Task to carry out:
Return each line of the records holding the string "spot".
BEGIN Source data
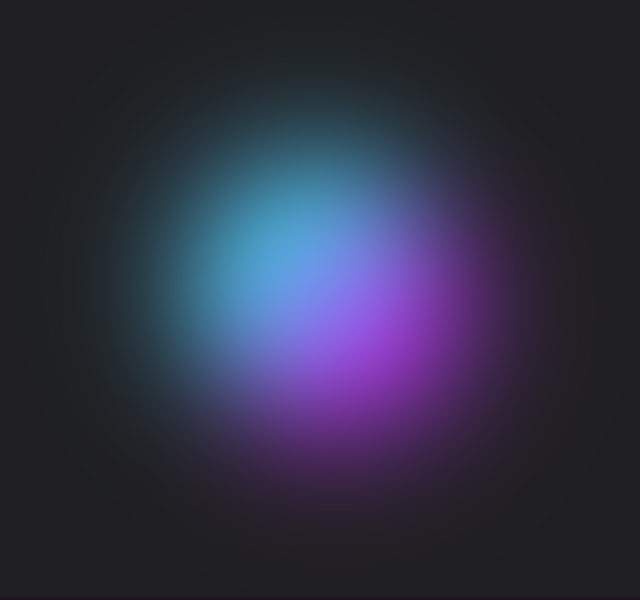
A WebGL 1 fragment shader for this background:

```glsl
precision highp float;
// A soft round glow on a charcoal ground, teal at the upper left and purple
// at the lower right. One bell-shaped falloff is shared between two lights,
// whose weights cross over along the diagonal and add to violet in the middle.

uniform vec2 u_resolution;

// Bell-shaped falloff, a little flatter on top than a Gaussian.
float bell(float dist, float radius) {
    return exp(-pow(dist / radius, 2.5));
}

void main() {
    // Units of canvas height, centred on the glow.
    vec2 uv = gl_FragCoord.xy / u_resolution;
    float aspect = u_resolution.x / u_resolution.y;
    vec2 p = vec2((uv.x - 0.5) * aspect - 0.008, uv.y - 0.508);

    // Axes along and across the colour diagonal.
    float along = (p.x - p.y) * 0.7071;
    float across = (p.x + p.y) * 0.7071;

    // Light added to the charcoal ground.
    vec3 charcoal = vec3(0.122, 0.122, 0.129);
    vec3 teal = vec3(0.25, 0.78, 1.0);
    vec3 purple = vec3(0.72, 0.14, 1.0);
    vec3 tint = mix(teal, purple, smoothstep(-0.181, 0.209, along));
    float glow = bell(length(vec2(along * 0.97, across * 1.02)), 0.249);
    vec3 color = charcoal + 0.79 * glow * tint;

    // Thin dark plum line along the bottom edge.
    float line = 1.0 - smoothstep(0.003, 0.006, uv.y);
    color = mix(color, vec3(0.12, 0.07, 0.13), line);

    gl_FragColor = vec4(color, 1.0);
}
```
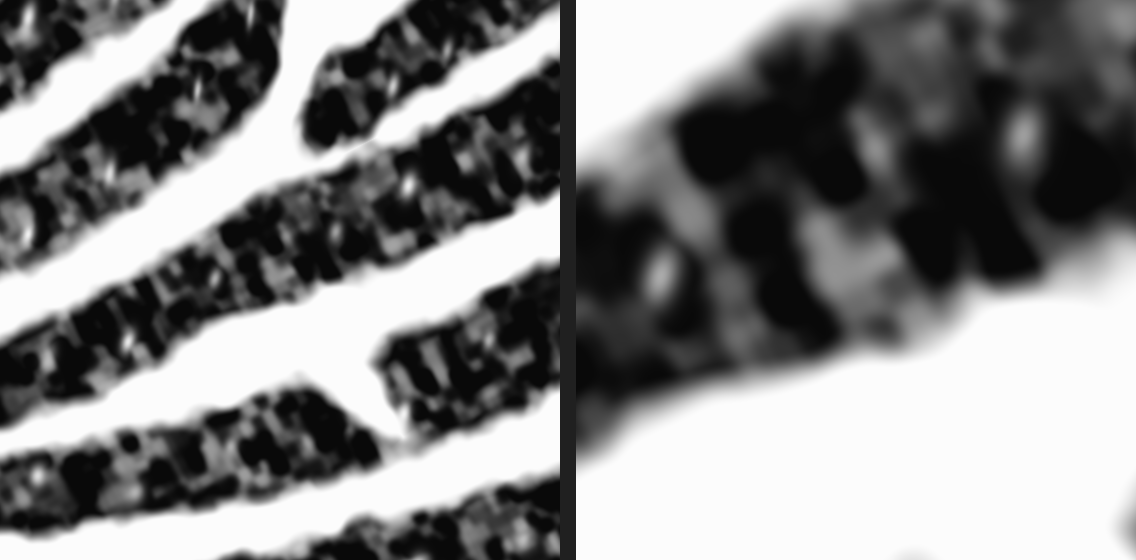
Left: the whole. Right: its middle third, enlarged.
This pattern is drawn by a WebGL 2 fragment shader. Its source:

```glsl
#version 300 es
precision highp float;
// Enlarged fingerprint: six rough black ridges climb across white valleys.
// Each ridge is a band around a quadratic curve, with rounded ends, soft
// uneven borders, blurred grey mottling and hashed pores along its middle.

uniform vec2 u_resolution;
out vec4 fragColor;

float hash(vec2 p) {
    vec3 q = fract(p.xyx * 0.1031);
    q += dot(q, q.yzx + 33.33);
    return fract((q.x + q.y) * q.z);
}

// Value noise with a smooth second derivative
float noise(vec2 p) {
    vec2 cell = floor(p), f = fract(p);
    f = f * f * f * (f * (f * 6.0 - 15.0) + 10.0);
    return mix(mix(hash(cell), hash(cell + vec2(1, 0)), f.x),
               mix(hash(cell + vec2(0, 1)), hash(cell + vec2(1, 1)), f.x), f.y);
}

float smoothMax(float a, float b, float k) {
    float h = max(k - abs(a - b), 0.0) / k;
    return max(a, b) + 0.25 * h * h * k;
}

// Per ridge: height, slope and bend of its curve, then half width at the left
const vec4 CURVES[6] = vec4[6](
    vec4( 0.91, 0.75, 0.00, 0.088),
    vec4( 0.595, 0.50, 0.60, 0.078),
    vec4( 0.41, 0.68, 0.00, 0.046),
    vec4( 0.321, 0.46, 0.00, 0.070),
    vec4( 0.112, 0.10, 0.21, 0.067),
    vec4(-0.19, 0.24, 0.00, 0.070));

// Horizontal reach of each ridge before its rounded end
const vec2 SPANS[6] = vec2[6](
    vec2(-1, 2), vec2(-1, 0.45), vec2(0.595, 2),
    vec2(-1, 2), vec2(-1, 2), vec2(-1, 2));

// Tapered white break, wide at its upper end
float breakDistance(vec2 p) {
    vec2 top = vec2(0.60, 0.36), axis = vec2(0.12, -0.14);
    float t = clamp(dot(p - top, axis) / dot(axis, axis), 0.0, 1.0);
    return length(p - top - axis * t) - mix(0.068, 0.016, t);
}

// Soft bright spot, one per cell along a ridge
float pore(vec2 along, float halfWidth, float seed) {
    float cell = floor(along.x / 0.18);
    vec2 id = vec2(cell + 17.0, seed * 7.0 + 3.0);
    vec2 center = vec2((cell + 0.25 + 0.5 * hash(id)) * 0.18,
                       (hash(id + 41.0) - 0.5) * halfWidth);
    vec2 q = (along - center) * vec2(1.0, 0.8) / (0.012 + 0.004 * hash(id + 83.0));
    return (0.5 + 0.5 * hash(id + 59.0)) * exp(-dot(q, q));
}

void main() {
    vec2 p = gl_FragCoord.xy / u_resolution;

    // Nearest ridge and its pores
    float ridge = 1.0, pores = 0.0;
    for (int i = 0; i < 6; i++) {
        vec4 c = CURVES[i];
        float stretch = length(vec2(1.0, c.y + 2.0 * c.z * p.x));
        float center = c.x + p.x * (c.y + c.z * p.x);
        center += 0.012 * sin(9.5 * (p.x - 0.3)) * float(i == 3);
        float across = (p.y - center) / stretch;
        float past = max(max(SPANS[i].x - p.x, p.x - SPANS[i].y), 0.0) * stretch;
        float halfWidth = c.w + 0.04 * p.x;
        ridge = min(ridge, length(vec2(across, past)) - halfWidth);
        pores = max(pores, pore(vec2(p.x * stretch, across), halfWidth, float(i)));
    }
    ridge = smoothMax(ridge, -breakDistance(p), 0.04);

    // Uneven, blurred border
    ridge += 0.024 * (noise(p * 17.0 + 5.0) - 0.5) + 0.012 * (noise(p * 32.0 + 70.0) - 0.5);
    float paper = smoothstep(-0.019, 0.017, ridge);

    // Blurred mottling, slightly stretched across the ridges
    vec2 grain = mat2(0.88, -0.47, 0.47, 0.88) * p;
    float mottle = 0.65 * noise(grain * vec2(33.0, 25.0) + 20.0)
                 + 0.35 * noise(grain.yx * vec2(42.0, 46.0) + 90.0);
    float ink = 0.035 + 0.62 * smoothstep(0.34, 1.0, mottle);
    ink = mix(ink, 0.95, pores);

    fragColor = vec4(vec3(mix(ink, 0.99, paper)), 1.0);
}
```
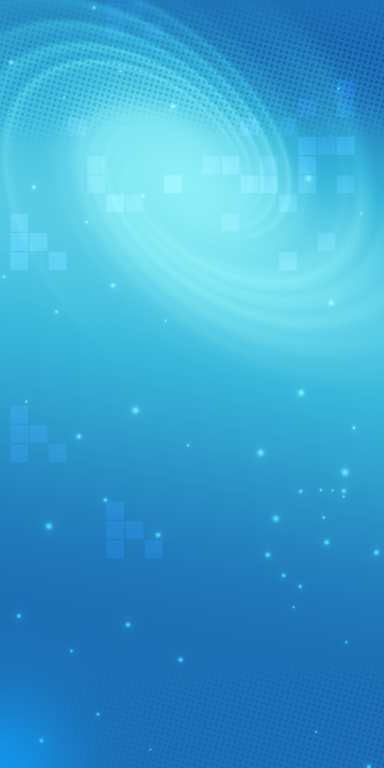
This background is drawn by a WebGL 1 fragment shader. Its source:

```glsl
precision highp float;
uniform vec2 u_resolution;

#define DEEP vec3(0.11, 0.44, 0.71)
#define MID vec3(0.22, 0.72, 0.86)
#define LIGHT vec3(0.62, 0.98, 0.99)
#define CORNER_BLUE vec3(0.07, 0.60, 0.94)
#define SPARK_COLOR vec3(0.20, 0.82, 1.0)
#define VORTEX_CENTER vec2(0.48, 1.55)
#define VORTEX_STRETCH 1.6
#define SPIRAL_PITCH 0.36
#define DOT_PITCH 0.0145
#define TILE_SIZE 0.05
#define SPARK_COUNT 50

const float PI = 3.14159;

vec2 hash2(vec2 p) {
    vec2 q = vec2(dot(p, vec2(127.1, 311.7)), dot(p, vec2(269.5, 183.3)));
    return fract(sin(q) * 43758.5);
}

float gradientNoise(vec2 p) {
    vec2 i = floor(p), f = fract(p);
    vec2 s = f * f * (3.0 - 2.0 * f);
    vec2 e = vec2(0.0, 1.0);
    float a = dot(hash2(i) * 2.0 - 1.0, f);
    float b = dot(hash2(i + e.yx) * 2.0 - 1.0, f - e.yx);
    float c = dot(hash2(i + e.xy) * 2.0 - 1.0, f - e.xy);
    float d = dot(hash2(i + e.yy) * 2.0 - 1.0, f - e.yy);
    return mix(mix(a, b, s.x), mix(c, d, s.x), s.y);
}

// Broad light: bright in the upper middle, dark at the foot and top right
float backdrop(vec2 p) {
    float rise = smoothstep(0.3, 1.36, p.y + 0.2 * (p.x - 0.5));
    float fall = smoothstep(1.45, 2.2, p.y + 0.3 * p.x);
    return 0.62 * rise * (1.0 - fall);
}

// Two families of log-spiral ridges on a tilted ellipse, with a glowing core
float vortex(vec2 p) {
    vec2 d = p - VORTEX_CENTER;
    vec2 axis = vec2(-0.766, 0.643);
    vec2 q = vec2(dot(d, axis) / VORTEX_STRETCH, dot(d, vec2(-axis.y, axis.x)));
    float r = max(length(q), 0.002);
    float phase = atan(q.y, q.x) - log(r) / SPIRAL_PITCH;
    float arms = 0.0;
    for (int i = 0; i < 12; i++) {
        float side = mod(float(i), 2.0);
        float rank = floor(float(i) / 2.0);
        float away = mod(phase - 1.6 - side * PI - rank * 0.42 + PI, 2.0 * PI) - PI;
        float front = mix(0.08, 0.18, side);
        float tail = mix(0.17, 0.34, side);
        float ridge = away < 0.0 ? exp(-away * away / (front * front)) : exp(-away / tail);
        arms += ridge * min(0.03 + 0.1 * rank, 0.23);
    }
    float strands = gradientNoise(vec2(cos(phase), sin(phase)) * 6.0 + 9.0);
    arms *= (1.0 + 0.7 * strands) * (1.0 - smoothstep(0.2, 0.53, r));
    return arms * smoothstep(0.06, 0.22, r) + 0.8 * exp(-r * r / 0.036);
}

float halftone(vec2 p) {
    vec2 g = mat2(0.966, 0.259, -0.259, 0.966) * p / DOT_PITCH;
    float aa = 0.7 / (u_resolution.x * DOT_PITCH);
    float spot = 1.0 - smoothstep(0.3 - aa, 0.3 + aa, length(fract(g) - 0.5));
    float top = smoothstep(1.60, 1.74, p.y) * (1.0 - smoothstep(1.84, 2.05, p.y));
    float foot = (1.0 - smoothstep(0.15, 0.36, p.y)) * (0.3 + 0.7 * p.x);
    return spot * (0.17 * top + 0.09 * foot);
}

// Stepped motif: a column of three cells with a descending diagonal
float motif(vec2 cell, vec2 corner) {
    vec2 k = vec2(cell.x - corner.x, corner.y - cell.y);
    float inside = step(-0.5, min(k.x, k.y)) * step(max(k.x, k.y), 2.5);
    return inside * max(step(k.x, 0.5), step(abs(k.x - k.y), 0.5));
}

float tiles(vec2 p) {
    vec2 g = (p - vec2(0.025, -0.005)) / TILE_SIZE;
    vec2 cell = floor(g);
    vec2 edge = 0.5 - abs(fract(g) - 0.5);
    float cover = smoothstep(0.0, 1.5 / (u_resolution.x * TILE_SIZE), min(edge.x, edge.y));
    float fixedTiles = 0.6 * motif(cell, vec2(0.0, 18.0)) + 0.6 * motif(cell, vec2(5.0, 13.0))
        + motif(cell, vec2(0.0, 28.0)) + 0.4 * motif(cell, vec2(5.0, 40.0));
    // Loose tiles gather in two patches beside the core
    vec2 c = (cell + 0.5) * TILE_SIZE;
    vec2 right = c - vec2(0.78, 1.57), left = c - vec2(0.27, 1.53);
    float density = 0.4 * exp(-dot(right, right) / 0.03) + 0.36 * exp(-dot(left, left) / 0.022);
    vec2 rnd = hash2(cell + 3.0);
    float loose = step(max(rnd.x, 0.03), density) * (0.45 + 0.5 * rnd.y);
    return cover * max(fixedTiles, loose);
}

// Evenly scattered points, every fourth one drawn to a cluster at lower right
float sparks(vec2 p) {
    float light = 0.0;
    for (int i = 0; i < SPARK_COUNT; i++) {
        float n = float(i) + 1.0;
        vec2 spread = fract(0.5 + n * vec2(0.7549, 0.5698)) * vec2(1.0, 2.0);
        vec2 cluster = vec2(0.77, 0.65) + (hash2(vec2(n, 2.0)) - 0.5) * vec2(0.3, 0.42);
        vec2 at = mix(spread, cluster, step(mod(n, 4.0), 0.5));
        float size = mix(0.0022, 0.0085, pow(hash2(vec2(n, 7.0)).x, 1.7));
        float d = length(p - at) / size;
        light += exp(-d * d) + 0.25 * exp(-d * 0.6);
    }
    return light;
}

void main() {
    vec2 p = gl_FragCoord.xy / u_resolution * vec2(1.0, 2.0);
    float level = mix(1.0, backdrop(p), exp(-2.2 * vortex(p)));
    level -= halftone(p) * (1.0 - smoothstep(0.65, 0.9, level));

    vec3 color = mix(DEEP, MID, min(level * 2.0, 1.0));
    color = mix(color, LIGHT, clamp(level * 2.0 - 1.0, 0.0, 1.0));
    color = mix(color, CORNER_BLUE, 0.85 * exp(-dot(p, p) / 0.035));
    float pale = clamp(level, 0.0, 1.0);
    color += tiles(p) * mix(vec3(0.02, 0.06, 0.15), vec3(0.09, 0.03, 0.02), pale);
    vec3 sparkColor = SPARK_COLOR + vec3(0.55, 0.2, 0.0) * pale;
    color = mix(color, max(color, sparkColor), min(sparks(p), 1.0));
    gl_FragColor = vec4(color, 1.0);
}
```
END Source data
Written reply:
// Soft bright spot, one per cell along a ridge
    float spot = 1.0 - smoothstep(0.3 - aa, 0.3 + aa, length(fract(g) - 0.5));
    return spot * (0.17 * top + 0.09 * foot);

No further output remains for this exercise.